→ Work instruction:
These records are to be written out exactly as they read, minus the pictures.

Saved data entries
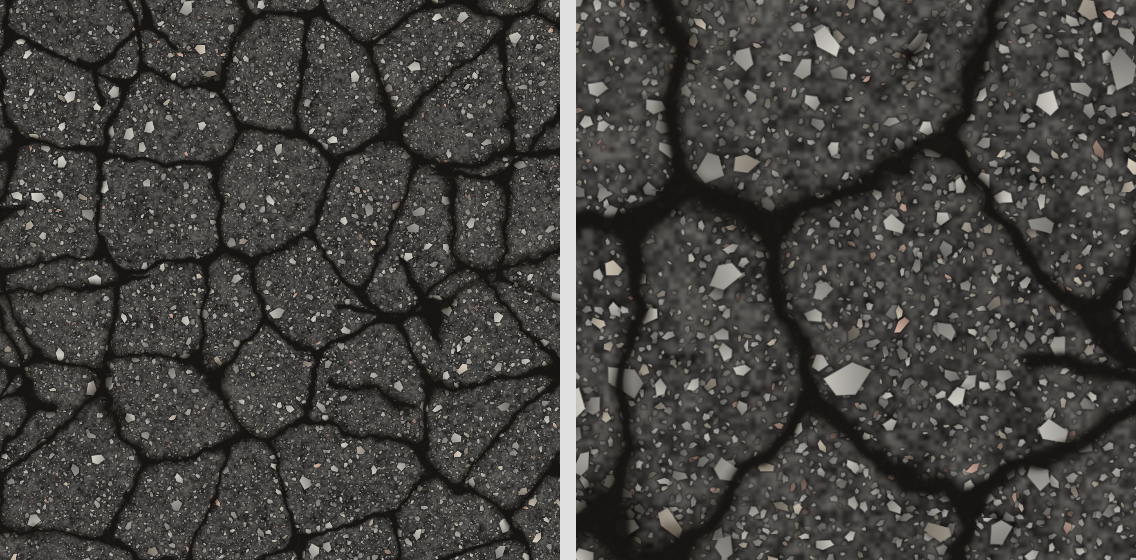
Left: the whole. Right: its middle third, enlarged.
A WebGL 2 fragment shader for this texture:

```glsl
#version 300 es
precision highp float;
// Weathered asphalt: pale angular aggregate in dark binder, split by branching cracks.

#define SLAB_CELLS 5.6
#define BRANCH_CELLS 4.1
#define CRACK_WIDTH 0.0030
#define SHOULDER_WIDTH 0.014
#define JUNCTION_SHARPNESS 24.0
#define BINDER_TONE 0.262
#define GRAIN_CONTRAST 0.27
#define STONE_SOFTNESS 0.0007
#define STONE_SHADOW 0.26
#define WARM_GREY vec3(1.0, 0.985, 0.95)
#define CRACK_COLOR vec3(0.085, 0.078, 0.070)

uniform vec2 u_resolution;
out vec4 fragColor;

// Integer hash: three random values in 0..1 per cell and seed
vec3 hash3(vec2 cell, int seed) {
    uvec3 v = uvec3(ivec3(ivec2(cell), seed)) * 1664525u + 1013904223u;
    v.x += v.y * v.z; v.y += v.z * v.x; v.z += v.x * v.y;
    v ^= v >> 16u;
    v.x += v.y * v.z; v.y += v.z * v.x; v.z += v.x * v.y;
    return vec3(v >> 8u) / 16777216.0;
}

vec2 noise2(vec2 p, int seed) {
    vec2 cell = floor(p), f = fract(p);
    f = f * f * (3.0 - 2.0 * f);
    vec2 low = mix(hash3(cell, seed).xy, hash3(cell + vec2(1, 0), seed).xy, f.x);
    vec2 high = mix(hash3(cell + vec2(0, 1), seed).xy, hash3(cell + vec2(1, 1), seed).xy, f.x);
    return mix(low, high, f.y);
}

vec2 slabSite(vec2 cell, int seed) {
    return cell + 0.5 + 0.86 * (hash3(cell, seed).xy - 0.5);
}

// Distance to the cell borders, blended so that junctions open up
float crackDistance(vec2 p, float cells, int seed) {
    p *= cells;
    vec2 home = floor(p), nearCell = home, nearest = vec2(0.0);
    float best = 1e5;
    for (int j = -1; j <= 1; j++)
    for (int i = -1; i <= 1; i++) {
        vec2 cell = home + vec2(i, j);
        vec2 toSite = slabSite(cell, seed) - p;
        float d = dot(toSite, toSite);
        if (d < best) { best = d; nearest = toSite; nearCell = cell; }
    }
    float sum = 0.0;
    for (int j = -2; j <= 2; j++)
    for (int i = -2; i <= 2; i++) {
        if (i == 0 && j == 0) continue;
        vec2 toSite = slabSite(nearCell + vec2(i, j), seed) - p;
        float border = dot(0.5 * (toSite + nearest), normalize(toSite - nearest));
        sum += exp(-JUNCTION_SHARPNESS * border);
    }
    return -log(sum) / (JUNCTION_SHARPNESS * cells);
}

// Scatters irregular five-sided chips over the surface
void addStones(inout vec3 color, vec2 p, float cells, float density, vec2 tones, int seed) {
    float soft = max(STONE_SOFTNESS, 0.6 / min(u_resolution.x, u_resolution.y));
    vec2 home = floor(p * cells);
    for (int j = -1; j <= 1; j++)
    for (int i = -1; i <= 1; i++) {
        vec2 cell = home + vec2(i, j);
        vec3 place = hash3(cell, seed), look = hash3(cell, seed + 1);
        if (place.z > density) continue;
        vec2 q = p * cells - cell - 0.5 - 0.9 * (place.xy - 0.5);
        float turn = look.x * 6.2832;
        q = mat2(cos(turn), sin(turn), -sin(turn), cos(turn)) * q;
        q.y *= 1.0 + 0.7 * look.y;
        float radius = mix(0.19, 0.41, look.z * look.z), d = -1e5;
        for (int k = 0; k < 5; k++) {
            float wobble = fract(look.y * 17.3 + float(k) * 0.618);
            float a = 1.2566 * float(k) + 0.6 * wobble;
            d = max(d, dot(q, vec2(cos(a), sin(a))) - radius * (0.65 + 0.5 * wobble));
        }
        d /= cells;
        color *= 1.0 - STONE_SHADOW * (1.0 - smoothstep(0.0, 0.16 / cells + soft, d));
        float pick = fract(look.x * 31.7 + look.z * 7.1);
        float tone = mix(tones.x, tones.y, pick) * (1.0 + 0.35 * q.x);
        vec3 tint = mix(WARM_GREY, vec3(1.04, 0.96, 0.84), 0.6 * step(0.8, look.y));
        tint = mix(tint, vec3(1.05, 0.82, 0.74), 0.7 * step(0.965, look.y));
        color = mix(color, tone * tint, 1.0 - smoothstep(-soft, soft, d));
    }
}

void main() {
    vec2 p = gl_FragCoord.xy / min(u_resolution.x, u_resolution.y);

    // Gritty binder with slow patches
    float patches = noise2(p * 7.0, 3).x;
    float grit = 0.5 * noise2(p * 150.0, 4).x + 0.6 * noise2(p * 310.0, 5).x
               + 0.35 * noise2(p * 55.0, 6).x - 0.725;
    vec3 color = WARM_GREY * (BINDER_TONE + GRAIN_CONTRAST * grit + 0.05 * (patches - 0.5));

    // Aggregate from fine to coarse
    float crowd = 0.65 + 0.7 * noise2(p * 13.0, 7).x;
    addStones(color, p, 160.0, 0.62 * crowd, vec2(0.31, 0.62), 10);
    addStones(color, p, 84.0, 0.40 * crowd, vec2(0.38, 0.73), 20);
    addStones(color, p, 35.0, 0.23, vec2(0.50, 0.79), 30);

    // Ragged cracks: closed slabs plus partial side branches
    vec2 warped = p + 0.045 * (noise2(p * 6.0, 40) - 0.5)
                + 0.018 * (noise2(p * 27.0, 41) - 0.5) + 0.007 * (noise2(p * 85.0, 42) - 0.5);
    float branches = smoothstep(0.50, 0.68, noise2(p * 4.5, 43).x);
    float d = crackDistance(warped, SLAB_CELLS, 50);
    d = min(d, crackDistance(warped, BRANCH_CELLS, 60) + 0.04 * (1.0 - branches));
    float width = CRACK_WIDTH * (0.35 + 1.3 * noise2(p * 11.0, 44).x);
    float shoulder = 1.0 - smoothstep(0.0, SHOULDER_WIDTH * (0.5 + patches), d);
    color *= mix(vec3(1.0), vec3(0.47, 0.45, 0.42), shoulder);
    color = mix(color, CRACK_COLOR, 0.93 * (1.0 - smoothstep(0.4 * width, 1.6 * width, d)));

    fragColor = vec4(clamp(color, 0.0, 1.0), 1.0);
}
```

→ Exercise solution:
Left: the whole. Right: its middle third, enlarged.
A WebGL 2 fragment shader for this texture:

```glsl
#version 300 es
precision highp float;
// Weathered asphalt: pale angular aggregate in dark binder, split by branching cracks.

#define SLAB_CELLS 5.6
#define BRANCH_CELLS 4.1
#define CRACK_WIDTH 0.0030
#define SHOULDER_WIDTH 0.014
#define JUNCTION_SHARPNESS 24.0
#define BINDER_TONE 0.262
#define GRAIN_CONTRAST 0.27
#define STONE_SOFTNESS 0.0007
#define STONE_SHADOW 0.26
#define WARM_GREY vec3(1.0, 0.985, 0.95)
#define CRACK_COLOR vec3(0.085, 0.078, 0.070)

uniform vec2 u_resolution;
out vec4 fragColor;

// Integer hash: three random values in 0..1 per cell and seed
vec3 hash3(vec2 cell, int seed) {
    uvec3 v = uvec3(ivec3(ivec2(cell), seed)) * 1664525u + 1013904223u;
    v.x += v.y * v.z; v.y += v.z * v.x; v.z += v.x * v.y;
    v ^= v >> 16u;
    v.x += v.y * v.z; v.y += v.z * v.x; v.z += v.x * v.y;
    return vec3(v >> 8u) / 16777216.0;
}

vec2 noise2(vec2 p, int seed) {
    vec2 cell = floor(p), f = fract(p);
    f = f * f * (3.0 - 2.0 * f);
    vec2 low = mix(hash3(cell, seed).xy, hash3(cell + vec2(1, 0), seed).xy, f.x);
    vec2 high = mix(hash3(cell + vec2(0, 1), seed).xy, hash3(cell + vec2(1, 1), seed).xy, f.x);
    return mix(low, high, f.y);
}

vec2 slabSite(vec2 cell, int seed) {
    return cell + 0.5 + 0.86 * (hash3(cell, seed).xy - 0.5);
}

// Distance to the cell borders, blended so that junctions open up
float crackDistance(vec2 p, float cells, int seed) {
    p *= cells;
    vec2 home = floor(p), nearCell = home, nearest = vec2(0.0);
    float best = 1e5;
    for (int j = -1; j <= 1; j++)
    for (int i = -1; i <= 1; i++) {
        vec2 cell = home + vec2(i, j);
        vec2 toSite = slabSite(cell, seed) - p;
        float d = dot(toSite, toSite);
        if (d < best) { best = d; nearest = toSite; nearCell = cell; }
    }
    float sum = 0.0;
    for (int j = -2; j <= 2; j++)
    for (int i = -2; i <= 2; i++) {
        if (i == 0 && j == 0) continue;
        vec2 toSite = slabSite(nearCell + vec2(i, j), seed) - p;
        float border = dot(0.5 * (toSite + nearest), normalize(toSite - nearest));
        sum += exp(-JUNCTION_SHARPNESS * border);
    }
    return -log(sum) / (JUNCTION_SHARPNESS * cells);
}

// Scatters irregular five-sided chips over the surface
void addStones(inout vec3 color, vec2 p, float cells, float density, vec2 tones, int seed) {
    float soft = max(STONE_SOFTNESS, 0.6 / min(u_resolution.x, u_resolution.y));
    vec2 home = floor(p * cells);
    for (int j = -1; j <= 1; j++)
    for (int i = -1; i <= 1; i++) {
        vec2 cell = home + vec2(i, j);
        vec3 place = hash3(cell, seed), look = hash3(cell, seed + 1);
        if (place.z > density) continue;
        vec2 q = p * cells - cell - 0.5 - 0.9 * (place.xy - 0.5);
        float turn = look.x * 6.2832;
        q = mat2(cos(turn), sin(turn), -sin(turn), cos(turn)) * q;
        q.y *= 1.0 + 0.7 * look.y;
        float radius = mix(0.19, 0.41, look.z * look.z), d = -1e5;
        for (int k = 0; k < 5; k++) {
            float wobble = fract(look.y * 17.3 + float(k) * 0.618);
            float a = 1.2566 * float(k) + 0.6 * wobble;
            d = max(d, dot(q, vec2(cos(a), sin(a))) - radius * (0.65 + 0.5 * wobble));
        }
        d /= cells;
        color *= 1.0 - STONE_SHADOW * (1.0 - smoothstep(0.0, 0.16 / cells + soft, d));
        float pick = fract(look.x * 31.7 + look.z * 7.1);
        float tone = mix(tones.x, tones.y, pick) * (1.0 + 0.35 * q.x);
        vec3 tint = mix(WARM_GREY, vec3(1.04, 0.96, 0.84), 0.6 * step(0.8, look.y));
        tint = mix(tint, vec3(1.05, 0.82, 0.74), 0.7 * step(0.965, look.y));
        color = mix(color, tone * tint, 1.0 - smoothstep(-soft, soft, d));
    }
}

void main() {
    vec2 p = gl_FragCoord.xy / min(u_resolution.x, u_resolution.y);

    // Gritty binder with slow patches
    float patches = noise2(p * 7.0, 3).x;
    float grit = 0.5 * noise2(p * 150.0, 4).x + 0.6 * noise2(p * 310.0, 5).x
               + 0.35 * noise2(p * 55.0, 6).x - 0.725;
    vec3 color = WARM_GREY * (BINDER_TONE + GRAIN_CONTRAST * grit + 0.05 * (patches - 0.5));

    // Aggregate from fine to coarse
    float crowd = 0.65 + 0.7 * noise2(p * 13.0, 7).x;
    addStones(color, p, 160.0, 0.62 * crowd, vec2(0.31, 0.62), 10);
    addStones(color, p, 84.0, 0.40 * crowd, vec2(0.38, 0.73), 20);
    addStones(color, p, 35.0, 0.23, vec2(0.50, 0.79), 30);

    // Ragged cracks: closed slabs plus partial side branches
    vec2 warped = p + 0.045 * (noise2(p * 6.0, 40) - 0.5)
                + 0.018 * (noise2(p * 27.0, 41) - 0.5) + 0.007 * (noise2(p * 85.0, 42) - 0.5);
    float branches = smoothstep(0.50, 0.68, noise2(p * 4.5, 43).x);
    float d = crackDistance(warped, SLAB_CELLS, 50);
    d = min(d, crackDistance(warped, BRANCH_CELLS, 60) + 0.04 * (1.0 - branches));
    float width = CRACK_WIDTH * (0.35 + 1.3 * noise2(p * 11.0, 44).x);
    float shoulder = 1.0 - smoothstep(0.0, SHOULDER_WIDTH * (0.5 + patches), d);
    color *= mix(vec3(1.0), vec3(0.47, 0.45, 0.42), shoulder);
    color = mix(color, CRACK_COLOR, 0.93 * (1.0 - smoothstep(0.4 * width, 1.6 * width, d)));

    fragColor = vec4(clamp(color, 0.0, 1.0), 1.0);
}
```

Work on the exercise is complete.